A subdivision is land or other real property divided into two or more parts, called lots, for the purpose of development or sale. Property subdivisions may also occur when parcels of land are altered to accommodate new streets or changes made to existing streets. Landowners who wish to subdivide property must do so in accordance with the law.
Planning and Zoning Laws
Property divisions may be controlled by local or state subdivision regulations, but urban areas and some rural areas also have zoning laws that determine how property can be used in a particular area. Local planning and zoning boards oversee compliance with these laws.
The approval process for a subdivision may be determined by the size of the subdivision. Categories of subdivisions and procedures for approval, such as board only or board plus local government, vary among locations. Some subdivision plans require notification of neighboring property owners and a public hearing.
Types of Subdivisions
Exempt subdivisions do not require local government approval. The local planning director signs off on these.
Local governments define minor subdivisions and major subdivisions by the number of lots being created. A minor one, for example, may have four or fewer lots.
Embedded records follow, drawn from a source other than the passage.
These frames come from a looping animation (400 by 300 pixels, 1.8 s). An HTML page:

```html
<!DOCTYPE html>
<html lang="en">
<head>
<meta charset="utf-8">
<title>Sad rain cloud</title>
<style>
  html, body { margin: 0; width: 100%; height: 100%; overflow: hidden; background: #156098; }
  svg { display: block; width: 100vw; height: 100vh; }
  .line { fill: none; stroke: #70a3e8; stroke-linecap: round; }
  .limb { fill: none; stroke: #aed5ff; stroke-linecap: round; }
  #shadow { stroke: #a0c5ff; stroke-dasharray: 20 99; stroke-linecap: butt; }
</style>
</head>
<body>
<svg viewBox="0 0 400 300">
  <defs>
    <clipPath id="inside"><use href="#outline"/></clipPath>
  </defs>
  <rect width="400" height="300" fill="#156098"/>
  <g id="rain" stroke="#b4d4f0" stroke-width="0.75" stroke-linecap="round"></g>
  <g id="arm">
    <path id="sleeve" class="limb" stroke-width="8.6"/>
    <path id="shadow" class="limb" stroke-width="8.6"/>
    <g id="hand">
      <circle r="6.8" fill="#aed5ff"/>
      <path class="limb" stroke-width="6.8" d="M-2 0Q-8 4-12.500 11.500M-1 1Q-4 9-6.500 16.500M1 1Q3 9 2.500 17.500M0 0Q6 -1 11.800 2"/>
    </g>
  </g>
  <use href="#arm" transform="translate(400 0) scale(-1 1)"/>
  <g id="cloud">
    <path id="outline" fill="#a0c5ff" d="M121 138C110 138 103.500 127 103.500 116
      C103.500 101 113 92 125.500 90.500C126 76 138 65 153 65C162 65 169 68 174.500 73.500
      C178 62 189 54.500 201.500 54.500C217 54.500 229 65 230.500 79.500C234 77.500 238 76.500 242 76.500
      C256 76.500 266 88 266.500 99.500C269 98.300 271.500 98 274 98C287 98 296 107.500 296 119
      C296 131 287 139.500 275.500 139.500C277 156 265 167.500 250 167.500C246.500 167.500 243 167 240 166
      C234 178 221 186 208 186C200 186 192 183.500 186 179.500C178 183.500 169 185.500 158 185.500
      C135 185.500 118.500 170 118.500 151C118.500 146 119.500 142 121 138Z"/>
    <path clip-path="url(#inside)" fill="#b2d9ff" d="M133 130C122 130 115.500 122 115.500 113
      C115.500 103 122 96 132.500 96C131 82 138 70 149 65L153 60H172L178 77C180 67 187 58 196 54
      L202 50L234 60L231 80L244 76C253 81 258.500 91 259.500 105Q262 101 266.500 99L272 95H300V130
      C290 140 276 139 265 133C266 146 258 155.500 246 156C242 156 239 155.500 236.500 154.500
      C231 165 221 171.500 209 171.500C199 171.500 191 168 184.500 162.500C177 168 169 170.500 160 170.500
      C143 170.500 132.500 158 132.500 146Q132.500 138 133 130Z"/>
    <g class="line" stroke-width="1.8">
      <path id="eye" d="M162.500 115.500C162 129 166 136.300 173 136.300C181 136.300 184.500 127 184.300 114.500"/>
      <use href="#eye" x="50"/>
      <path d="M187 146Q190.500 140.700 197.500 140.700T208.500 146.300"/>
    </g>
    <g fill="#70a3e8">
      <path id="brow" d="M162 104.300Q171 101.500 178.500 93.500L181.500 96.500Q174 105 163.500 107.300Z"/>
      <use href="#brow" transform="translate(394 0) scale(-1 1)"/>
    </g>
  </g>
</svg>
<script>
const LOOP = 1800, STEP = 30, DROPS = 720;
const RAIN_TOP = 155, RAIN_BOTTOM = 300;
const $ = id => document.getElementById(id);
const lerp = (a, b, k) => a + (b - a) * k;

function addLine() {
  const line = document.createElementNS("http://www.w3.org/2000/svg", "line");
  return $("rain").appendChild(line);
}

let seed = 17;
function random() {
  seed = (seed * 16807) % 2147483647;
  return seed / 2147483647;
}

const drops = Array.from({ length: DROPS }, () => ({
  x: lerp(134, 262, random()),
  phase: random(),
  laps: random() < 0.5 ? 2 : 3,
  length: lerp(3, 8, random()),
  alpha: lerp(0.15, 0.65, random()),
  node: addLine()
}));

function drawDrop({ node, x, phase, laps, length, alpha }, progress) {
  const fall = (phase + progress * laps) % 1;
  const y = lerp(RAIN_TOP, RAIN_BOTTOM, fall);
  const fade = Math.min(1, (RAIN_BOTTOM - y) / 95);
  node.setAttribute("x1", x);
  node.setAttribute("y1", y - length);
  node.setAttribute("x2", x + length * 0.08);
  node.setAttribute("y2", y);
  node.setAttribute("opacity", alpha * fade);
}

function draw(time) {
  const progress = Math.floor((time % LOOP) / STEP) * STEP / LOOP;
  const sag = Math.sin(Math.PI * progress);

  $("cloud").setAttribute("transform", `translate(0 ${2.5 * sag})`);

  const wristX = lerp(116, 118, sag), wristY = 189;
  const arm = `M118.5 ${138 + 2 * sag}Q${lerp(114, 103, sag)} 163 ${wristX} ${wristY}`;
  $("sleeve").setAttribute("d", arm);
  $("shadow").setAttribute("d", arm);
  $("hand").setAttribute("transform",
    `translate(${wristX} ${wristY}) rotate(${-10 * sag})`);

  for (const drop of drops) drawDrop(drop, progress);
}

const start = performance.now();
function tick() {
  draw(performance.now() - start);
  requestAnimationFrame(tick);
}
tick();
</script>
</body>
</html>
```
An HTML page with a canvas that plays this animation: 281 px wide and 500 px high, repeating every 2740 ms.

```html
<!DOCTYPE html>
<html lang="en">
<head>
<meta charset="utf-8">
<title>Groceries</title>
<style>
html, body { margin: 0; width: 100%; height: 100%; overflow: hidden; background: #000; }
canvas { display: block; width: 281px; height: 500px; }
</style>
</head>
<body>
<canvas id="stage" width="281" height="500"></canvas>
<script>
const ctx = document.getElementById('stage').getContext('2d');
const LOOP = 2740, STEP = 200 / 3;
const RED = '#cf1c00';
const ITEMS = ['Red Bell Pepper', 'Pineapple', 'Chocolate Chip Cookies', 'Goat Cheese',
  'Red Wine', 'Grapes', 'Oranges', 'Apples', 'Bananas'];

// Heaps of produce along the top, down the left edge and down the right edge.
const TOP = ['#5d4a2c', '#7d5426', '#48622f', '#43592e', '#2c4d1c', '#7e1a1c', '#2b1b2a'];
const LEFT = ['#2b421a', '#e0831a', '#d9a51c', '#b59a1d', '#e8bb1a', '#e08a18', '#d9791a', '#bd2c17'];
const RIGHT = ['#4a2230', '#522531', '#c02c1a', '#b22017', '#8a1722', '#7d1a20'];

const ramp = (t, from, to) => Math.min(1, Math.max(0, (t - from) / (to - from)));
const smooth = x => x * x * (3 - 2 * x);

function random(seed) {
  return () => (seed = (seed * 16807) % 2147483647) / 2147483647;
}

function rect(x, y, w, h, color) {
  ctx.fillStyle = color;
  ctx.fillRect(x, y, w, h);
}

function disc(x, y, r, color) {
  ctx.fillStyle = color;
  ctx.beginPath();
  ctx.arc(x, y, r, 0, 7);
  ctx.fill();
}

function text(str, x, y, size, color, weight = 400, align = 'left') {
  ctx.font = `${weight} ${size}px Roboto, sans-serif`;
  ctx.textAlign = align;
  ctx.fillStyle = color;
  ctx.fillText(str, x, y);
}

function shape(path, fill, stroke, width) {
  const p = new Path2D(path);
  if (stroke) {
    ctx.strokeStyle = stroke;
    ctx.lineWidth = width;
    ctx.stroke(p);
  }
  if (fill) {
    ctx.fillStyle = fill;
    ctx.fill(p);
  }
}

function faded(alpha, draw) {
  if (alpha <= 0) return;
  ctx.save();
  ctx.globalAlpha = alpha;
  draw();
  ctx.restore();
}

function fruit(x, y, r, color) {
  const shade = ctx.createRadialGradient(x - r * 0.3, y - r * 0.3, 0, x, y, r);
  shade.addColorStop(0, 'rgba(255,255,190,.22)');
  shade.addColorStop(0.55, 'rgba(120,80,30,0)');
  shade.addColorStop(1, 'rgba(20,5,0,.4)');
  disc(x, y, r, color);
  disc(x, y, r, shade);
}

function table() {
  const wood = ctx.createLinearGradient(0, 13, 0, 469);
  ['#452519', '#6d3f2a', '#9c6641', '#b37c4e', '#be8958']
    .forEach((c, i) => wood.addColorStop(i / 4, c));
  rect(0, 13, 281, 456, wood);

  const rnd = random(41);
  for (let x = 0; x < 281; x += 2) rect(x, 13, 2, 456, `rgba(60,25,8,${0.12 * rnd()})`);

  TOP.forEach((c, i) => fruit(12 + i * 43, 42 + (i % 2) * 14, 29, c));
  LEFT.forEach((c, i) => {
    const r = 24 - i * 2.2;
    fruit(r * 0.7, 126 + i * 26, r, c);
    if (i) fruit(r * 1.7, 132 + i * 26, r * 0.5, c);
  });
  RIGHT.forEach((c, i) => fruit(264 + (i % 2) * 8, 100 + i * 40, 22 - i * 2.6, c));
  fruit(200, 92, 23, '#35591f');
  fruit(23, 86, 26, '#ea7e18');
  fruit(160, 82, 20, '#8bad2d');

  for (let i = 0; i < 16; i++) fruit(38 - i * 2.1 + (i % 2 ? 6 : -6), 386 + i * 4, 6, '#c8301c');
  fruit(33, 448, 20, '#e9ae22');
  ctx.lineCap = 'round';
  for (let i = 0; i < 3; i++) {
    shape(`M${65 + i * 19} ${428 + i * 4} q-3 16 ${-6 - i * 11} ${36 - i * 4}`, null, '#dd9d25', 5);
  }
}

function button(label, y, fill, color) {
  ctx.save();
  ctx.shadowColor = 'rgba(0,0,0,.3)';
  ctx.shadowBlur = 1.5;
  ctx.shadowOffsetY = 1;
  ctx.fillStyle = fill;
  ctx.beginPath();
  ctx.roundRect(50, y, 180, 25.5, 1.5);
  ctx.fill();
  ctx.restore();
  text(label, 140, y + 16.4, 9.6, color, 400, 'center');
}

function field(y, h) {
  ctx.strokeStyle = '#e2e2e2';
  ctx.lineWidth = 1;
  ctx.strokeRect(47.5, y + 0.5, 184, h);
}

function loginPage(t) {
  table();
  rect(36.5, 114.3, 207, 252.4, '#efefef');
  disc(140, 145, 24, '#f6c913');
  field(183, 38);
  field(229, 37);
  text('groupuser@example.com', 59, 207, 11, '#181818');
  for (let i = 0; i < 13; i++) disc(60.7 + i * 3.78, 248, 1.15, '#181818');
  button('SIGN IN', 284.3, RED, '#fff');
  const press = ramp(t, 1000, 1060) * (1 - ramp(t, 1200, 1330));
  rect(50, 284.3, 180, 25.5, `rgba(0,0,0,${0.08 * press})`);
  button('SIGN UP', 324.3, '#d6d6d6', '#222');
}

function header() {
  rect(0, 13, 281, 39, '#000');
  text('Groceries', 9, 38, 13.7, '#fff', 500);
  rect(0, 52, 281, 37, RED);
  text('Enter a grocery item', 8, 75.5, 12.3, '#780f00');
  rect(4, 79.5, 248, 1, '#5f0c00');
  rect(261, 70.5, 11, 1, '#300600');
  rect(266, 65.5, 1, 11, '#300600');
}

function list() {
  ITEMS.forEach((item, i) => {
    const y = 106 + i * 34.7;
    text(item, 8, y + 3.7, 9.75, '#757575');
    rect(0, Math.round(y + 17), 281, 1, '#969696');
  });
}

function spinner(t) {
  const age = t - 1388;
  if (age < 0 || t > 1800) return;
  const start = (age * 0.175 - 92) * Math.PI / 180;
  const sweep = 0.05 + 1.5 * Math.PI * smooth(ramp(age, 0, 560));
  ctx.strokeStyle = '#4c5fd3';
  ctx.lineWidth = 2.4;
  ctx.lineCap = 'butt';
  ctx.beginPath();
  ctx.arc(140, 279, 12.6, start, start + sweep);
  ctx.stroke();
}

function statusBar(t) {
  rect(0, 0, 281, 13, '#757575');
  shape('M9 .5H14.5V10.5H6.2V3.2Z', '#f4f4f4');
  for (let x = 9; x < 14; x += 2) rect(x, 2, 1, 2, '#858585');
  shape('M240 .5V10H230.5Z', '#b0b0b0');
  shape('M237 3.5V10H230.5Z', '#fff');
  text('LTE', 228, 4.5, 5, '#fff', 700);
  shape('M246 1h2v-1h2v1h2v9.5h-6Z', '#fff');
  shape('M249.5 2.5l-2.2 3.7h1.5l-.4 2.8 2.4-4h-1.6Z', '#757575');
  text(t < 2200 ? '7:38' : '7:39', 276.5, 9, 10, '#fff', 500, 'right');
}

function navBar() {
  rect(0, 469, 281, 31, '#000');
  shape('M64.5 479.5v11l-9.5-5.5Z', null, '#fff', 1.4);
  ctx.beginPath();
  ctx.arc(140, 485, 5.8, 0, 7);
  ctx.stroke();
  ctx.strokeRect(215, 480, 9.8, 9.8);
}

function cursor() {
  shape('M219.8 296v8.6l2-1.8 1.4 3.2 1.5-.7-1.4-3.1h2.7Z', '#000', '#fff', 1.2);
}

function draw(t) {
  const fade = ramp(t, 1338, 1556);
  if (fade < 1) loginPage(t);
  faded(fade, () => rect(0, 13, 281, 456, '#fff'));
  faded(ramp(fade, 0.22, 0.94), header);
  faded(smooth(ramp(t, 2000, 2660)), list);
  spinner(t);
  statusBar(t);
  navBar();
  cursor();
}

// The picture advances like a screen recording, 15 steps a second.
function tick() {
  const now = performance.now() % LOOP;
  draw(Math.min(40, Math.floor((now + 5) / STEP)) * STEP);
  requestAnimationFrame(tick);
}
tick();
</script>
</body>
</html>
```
Major subdivisions usually require a more extensive approval process.
Approved changes to the plat, a map detailing the property, are filed with the recorder or clerk of the county where the land is.